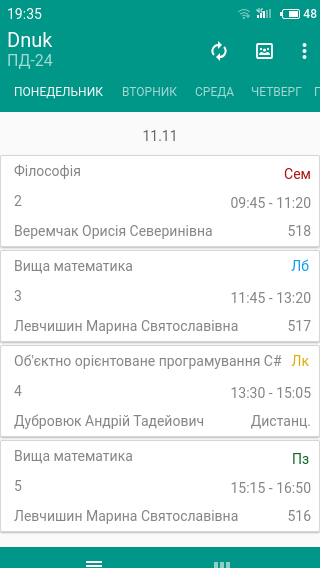
<!DOCTYPE html>
<html lang="uk">
<head>
<meta charset="utf-8">
<title>Dnuk</title>
<style>
:root {
  --teal: #009688;
  --indicator: #b5cc52;
  --page: #fafafa;
  --card: #fff;
  --edge: #d6d6d6;
  --text: #858585;
  --date: #666;
  --soft: #a5d8d2;
  --seminar: #a81414;
  --lab: #0a9fe8;
  --lecture: #dcab0c;
  --practice: #0b6b22;
}
* { box-sizing: border-box; margin: 0; padding: 0; }
html, body { width: 320px; height: 568px; overflow: hidden; }
body { font: 14px/20px Roboto, "Noto Sans", sans-serif; color: var(--text); background: var(--page); }
a { color: inherit; text-decoration: none; }
svg { display: block; }
.app { width: 320px; height: 568px; display: flex; flex-direction: column; overflow: hidden; }
header { height: 112px; flex: none; background: var(--teal); color: #fff; }
.status { height: 28px; padding: 0 3px 0 7px; display: flex; justify-content: space-between; align-items: center; line-height: 28px; }
.status-icons { display: flex; align-items: center; gap: 2px; font-size: 12px; font-weight: 500; }
.toolbar { height: 44px; padding-left: 7px; display: flex; justify-content: space-between; }
h1 { font-size: 20px; line-height: 24px; font-weight: 400; }
.group { font-size: 16px; line-height: 18px; color: var(--soft); }
.tabs { height: 40px; display: grid; grid-template-columns: 114px 73px 56px 63px 14px; overflow: hidden; font-size: 12px; line-height: 40px; color: var(--soft); white-space: nowrap; }
.tabs a { padding-left: 8px; }
.tabs .active { padding-left: 14px; color: #fff; border-bottom: 2px solid var(--indicator); }
h2 { height: 43px; flex: none; padding-top: 14px; font-size: 14px; line-height: 20px; font-weight: 400; text-align: center; color: var(--date); }
.lessons { flex: none; height: 392px; display: flex; flex-direction: column; gap: 3px; list-style: none; }
.lesson { height: 92px; flex: none; padding: 5px 8px 0 13px; background: var(--card); border: 1px solid var(--edge); border-radius: 2px; box-shadow: 0 1px 2px #bbb; white-space: nowrap; }
.row { height: 30px; display: flex; justify-content: space-between; }
.time { padding-top: 2px; }
.kind { padding-right: 2px; }
.seminar { color: var(--seminar); padding: 3px 0 0; }
.lab { color: var(--lab); }
.lecture { color: var(--lecture); }
.practice { color: var(--practice); padding-top: 3px; }
.bottom { height: 21px; flex: none; background: var(--teal); }
</style>
</head>
<body>
<main class="app">
  <header>
    <div class="status">
      <time>19:35</time>
      <div class="status-icons">
        <svg width="64" height="16" viewBox="0 0 64 16" fill="none" stroke="#fff" aria-label="Wi-Fi, 4G, battery" role="img">
          <g stroke="#8fcfc8">
            <path d="M1 6Q7 1 13 6M3 8Q7 5 11 8M5 10Q7 8 9 10"/>
            <path d="M9 10h4m-2-2v4"/>
          </g>
          <circle cx="7" cy="12" r="1" fill="#8fcfc8" stroke="none"/>
          <path d="M21 12V9M24 12V7M27 12V5" stroke-width="2"/>
          <path d="M30 12V4M33 12V3" stroke="#67bdb4" stroke-width="2"/>
          <path d="M20 3v2h2M22 2v5M26 3h-2v3h2V5" stroke-width=".8"/>
          <rect x="45.5" y="3.5" width="17" height="9" rx="1.5"/>
          <path d="M44 6v4" stroke-width="2"/>
          <rect x="52" y="5" width="9" height="6" fill="#fff" stroke="none"/>
        </svg>
        <span>48</span>
      </div>
    </div>
    <div class="toolbar">
      <div>
        <h1>Dnuk</h1>
        <p class="group">ПД-24</p>
      </div>
      <svg width="120" height="44" viewBox="0 0 120 44" role="img" aria-label="Refresh, group, more">
        <g fill="none" stroke="#fff" stroke-width="2">
          <path d="M19 17A6 6 0 0 0 14 27M19 29A6 6 0 0 0 24 19"/>
          <rect x="57" y="16" width="15" height="14" rx="1" stroke-width="1.8"/>
        </g>
        <g fill="#fff">
          <path d="M18 13l4 4-4 4zM20 25l-4 4 4 4z"/>
          <circle cx="61" cy="21" r="1.2"/>
          <circle cx="68" cy="21" r="1.2"/>
          <circle cx="64.5" cy="22" r="1.6"/>
          <path d="M59 27q0-3 3-3 2.5 2 5 0 3 0 3 3z"/>
          <circle cx="104.5" cy="17" r="2"/>
          <circle cx="104.5" cy="23" r="2"/>
          <circle cx="104.5" cy="29" r="2"/>
        </g>
      </svg>
    </div>
    <nav class="tabs">
      <a class="active" href="#">ПОНЕДЕЛЬНИК</a>
      <a href="#">ВТОРНИК</a>
      <a href="#">СРЕДА</a>
      <a href="#">ЧЕТВЕРГ</a>
      <a href="#">ПЯТНИЦА</a>
    </nav>
  </header>

  <h2>11.11</h2>

  <ul class="lessons">
    <li class="lesson">
      <div class="row"><span>Філософія</span><span class="kind seminar">Сем</span></div>
      <div class="row"><span>2</span><span class="time">09:45 - 11:20</span></div>
      <div class="row"><span>Веремчак Орисія Северинівна</span><span>518</span></div>
    </li>
    <li class="lesson">
      <div class="row"><span>Вища математика</span><span class="kind lab">Лб</span></div>
      <div class="row"><span>3</span><span class="time">11:45 - 13:20</span></div>
      <div class="row"><span>Левчишин Марина Святославівна</span><span>517</span></div>
    </li>
    <li class="lesson">
      <div class="row"><span>Об'єктно орієнтоване програмування C#</span><span class="kind lecture">Лк</span></div>
      <div class="row"><span>4</span><span class="time">13:30 - 15:05</span></div>
      <div class="row"><span>Дубровюк Андрій Тадейович</span><span>Дистанц.</span></div>
    </li>
    <li class="lesson">
      <div class="row"><span>Вища математика</span><span class="kind practice">Пз</span></div>
      <div class="row"><span>5</span><span class="time">15:15 - 16:50</span></div>
      <div class="row"><span>Левчишин Марина Святославівна</span><span>516</span></div>
    </li>
  </ul>

  <nav class="bottom">
    <svg width="320" height="21" viewBox="0 0 320 21" role="img" aria-label="List view, grid view">
      <path d="M86 15h16M86 19h16" stroke="#fff" stroke-width="2"/>
      <path d="M214 15h4v6h-4zm6 0h4v6h-4zm6 0h4v6h-4z" fill="#8fcfc8"/>
    </svg>
  </nav>
</main>
</body>
</html>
# # #
Repeat the full listing above without altering a word, and skip the pictures.

<!DOCTYPE html>
<html lang="uk">
<head>
<meta charset="utf-8">
<title>Dnuk</title>
<style>
:root {
  --teal: #009688;
  --indicator: #b5cc52;
  --page: #fafafa;
  --card: #fff;
  --edge: #d6d6d6;
  --text: #858585;
  --date: #666;
  --soft: #a5d8d2;
  --seminar: #a81414;
  --lab: #0a9fe8;
  --lecture: #dcab0c;
  --practice: #0b6b22;
}
* { box-sizing: border-box; margin: 0; padding: 0; }
html, body { width: 320px; height: 568px; overflow: hidden; }
body { font: 14px/20px Roboto, "Noto Sans", sans-serif; color: var(--text); background: var(--page); }
a { color: inherit; text-decoration: none; }
svg { display: block; }
.app { width: 320px; height: 568px; display: flex; flex-direction: column; overflow: hidden; }
header { height: 112px; flex: none; background: var(--teal); color: #fff; }
.status { height: 28px; padding: 0 3px 0 7px; display: flex; justify-content: space-between; align-items: center; line-height: 28px; }
.status-icons { display: flex; align-items: center; gap: 2px; font-size: 12px; font-weight: 500; }
.toolbar { height: 44px; padding-left: 7px; display: flex; justify-content: space-between; }
h1 { font-size: 20px; line-height: 24px; font-weight: 400; }
.group { font-size: 16px; line-height: 18px; color: var(--soft); }
.tabs { height: 40px; display: grid; grid-template-columns: 114px 73px 56px 63px 14px; overflow: hidden; font-size: 12px; line-height: 40px; color: var(--soft); white-space: nowrap; }
.tabs a { padding-left: 8px; }
.tabs .active { padding-left: 14px; color: #fff; border-bottom: 2px solid var(--indicator); }
h2 { height: 43px; flex: none; padding-top: 14px; font-size: 14px; line-height: 20px; font-weight: 400; text-align: center; color: var(--date); }
.lessons { flex: none; height: 392px; display: flex; flex-direction: column; gap: 3px; list-style: none; }
.lesson { height: 92px; flex: none; padding: 5px 8px 0 13px; background: var(--card); border: 1px solid var(--edge); border-radius: 2px; box-shadow: 0 1px 2px #bbb; white-space: nowrap; }
.row { height: 30px; display: flex; justify-content: space-between; }
.time { padding-top: 2px; }
.kind { padding-right: 2px; }
.seminar { color: var(--seminar); padding: 3px 0 0; }
.lab { color: var(--lab); }
.lecture { color: var(--lecture); }
.practice { color: var(--practice); padding-top: 3px; }
.bottom { height: 21px; flex: none; background: var(--teal); }
</style>
</head>
<body>
<main class="app">
  <header>
    <div class="status">
      <time>19:35</time>
      <div class="status-icons">
        <svg width="64" height="16" viewBox="0 0 64 16" fill="none" stroke="#fff" aria-label="Wi-Fi, 4G, battery" role="img">
          <g stroke="#8fcfc8">
            <path d="M1 6Q7 1 13 6M3 8Q7 5 11 8M5 10Q7 8 9 10"/>
            <path d="M9 10h4m-2-2v4"/>
          </g>
          <circle cx="7" cy="12" r="1" fill="#8fcfc8" stroke="none"/>
          <path d="M21 12V9M24 12V7M27 12V5" stroke-width="2"/>
          <path d="M30 12V4M33 12V3" stroke="#67bdb4" stroke-width="2"/>
          <path d="M20 3v2h2M22 2v5M26 3h-2v3h2V5" stroke-width=".8"/>
          <rect x="45.5" y="3.5" width="17" height="9" rx="1.5"/>
          <path d="M44 6v4" stroke-width="2"/>
          <rect x="52" y="5" width="9" height="6" fill="#fff" stroke="none"/>
        </svg>
        <span>48</span>
      </div>
    </div>
    <div class="toolbar">
      <div>
        <h1>Dnuk</h1>
        <p class="group">ПД-24</p>
      </div>
      <svg width="120" height="44" viewBox="0 0 120 44" role="img" aria-label="Refresh, group, more">
        <g fill="none" stroke="#fff" stroke-width="2">
          <path d="M19 17A6 6 0 0 0 14 27M19 29A6 6 0 0 0 24 19"/>
          <rect x="57" y="16" width="15" height="14" rx="1" stroke-width="1.8"/>
        </g>
        <g fill="#fff">
          <path d="M18 13l4 4-4 4zM20 25l-4 4 4 4z"/>
          <circle cx="61" cy="21" r="1.2"/>
          <circle cx="68" cy="21" r="1.2"/>
          <circle cx="64.5" cy="22" r="1.6"/>
          <path d="M59 27q0-3 3-3 2.5 2 5 0 3 0 3 3z"/>
          <circle cx="104.5" cy="17" r="2"/>
          <circle cx="104.5" cy="23" r="2"/>
          <circle cx="104.5" cy="29" r="2"/>
        </g>
      </svg>
    </div>
    <nav class="tabs">
      <a class="active" href="#">ПОНЕДЕЛЬНИК</a>
      <a href="#">ВТОРНИК</a>
      <a href="#">СРЕДА</a>
      <a href="#">ЧЕТВЕРГ</a>
      <a href="#">ПЯТНИЦА</a>
    </nav>
  </header>

  <h2>11.11</h2>

  <ul class="lessons">
    <li class="lesson">
      <div class="row"><span>Філософія</span><span class="kind seminar">Сем</span></div>
      <div class="row"><span>2</span><span class="time">09:45 - 11:20</span></div>
      <div class="row"><span>Веремчак Орисія Северинівна</span><span>518</span></div>
    </li>
    <li class="lesson">
      <div class="row"><span>Вища математика</span><span class="kind lab">Лб</span></div>
      <div class="row"><span>3</span><span class="time">11:45 - 13:20</span></div>
      <div class="row"><span>Левчишин Марина Святославівна</span><span>517</span></div>
    </li>
    <li class="lesson">
      <div class="row"><span>Об'єктно орієнтоване програмування C#</span><span class="kind lecture">Лк</span></div>
      <div class="row"><span>4</span><span class="time">13:30 - 15:05</span></div>
      <div class="row"><span>Дубровюк Андрій Тадейович</span><span>Дистанц.</span></div>
    </li>
    <li class="lesson">
      <div class="row"><span>Вища математика</span><span class="kind practice">Пз</span></div>
      <div class="row"><span>5</span><span class="time">15:15 - 16:50</span></div>
      <div class="row"><span>Левчишин Марина Святославівна</span><span>516</span></div>
    </li>
  </ul>

  <nav class="bottom">
    <svg width="320" height="21" viewBox="0 0 320 21" role="img" aria-label="List view, grid view">
      <path d="M86 15h16M86 19h16" stroke="#fff" stroke-width="2"/>
      <path d="M214 15h4v6h-4zm6 0h4v6h-4zm6 0h4v6h-4z" fill="#8fcfc8"/>
    </svg>
  </nav>
</main>
</body>
</html>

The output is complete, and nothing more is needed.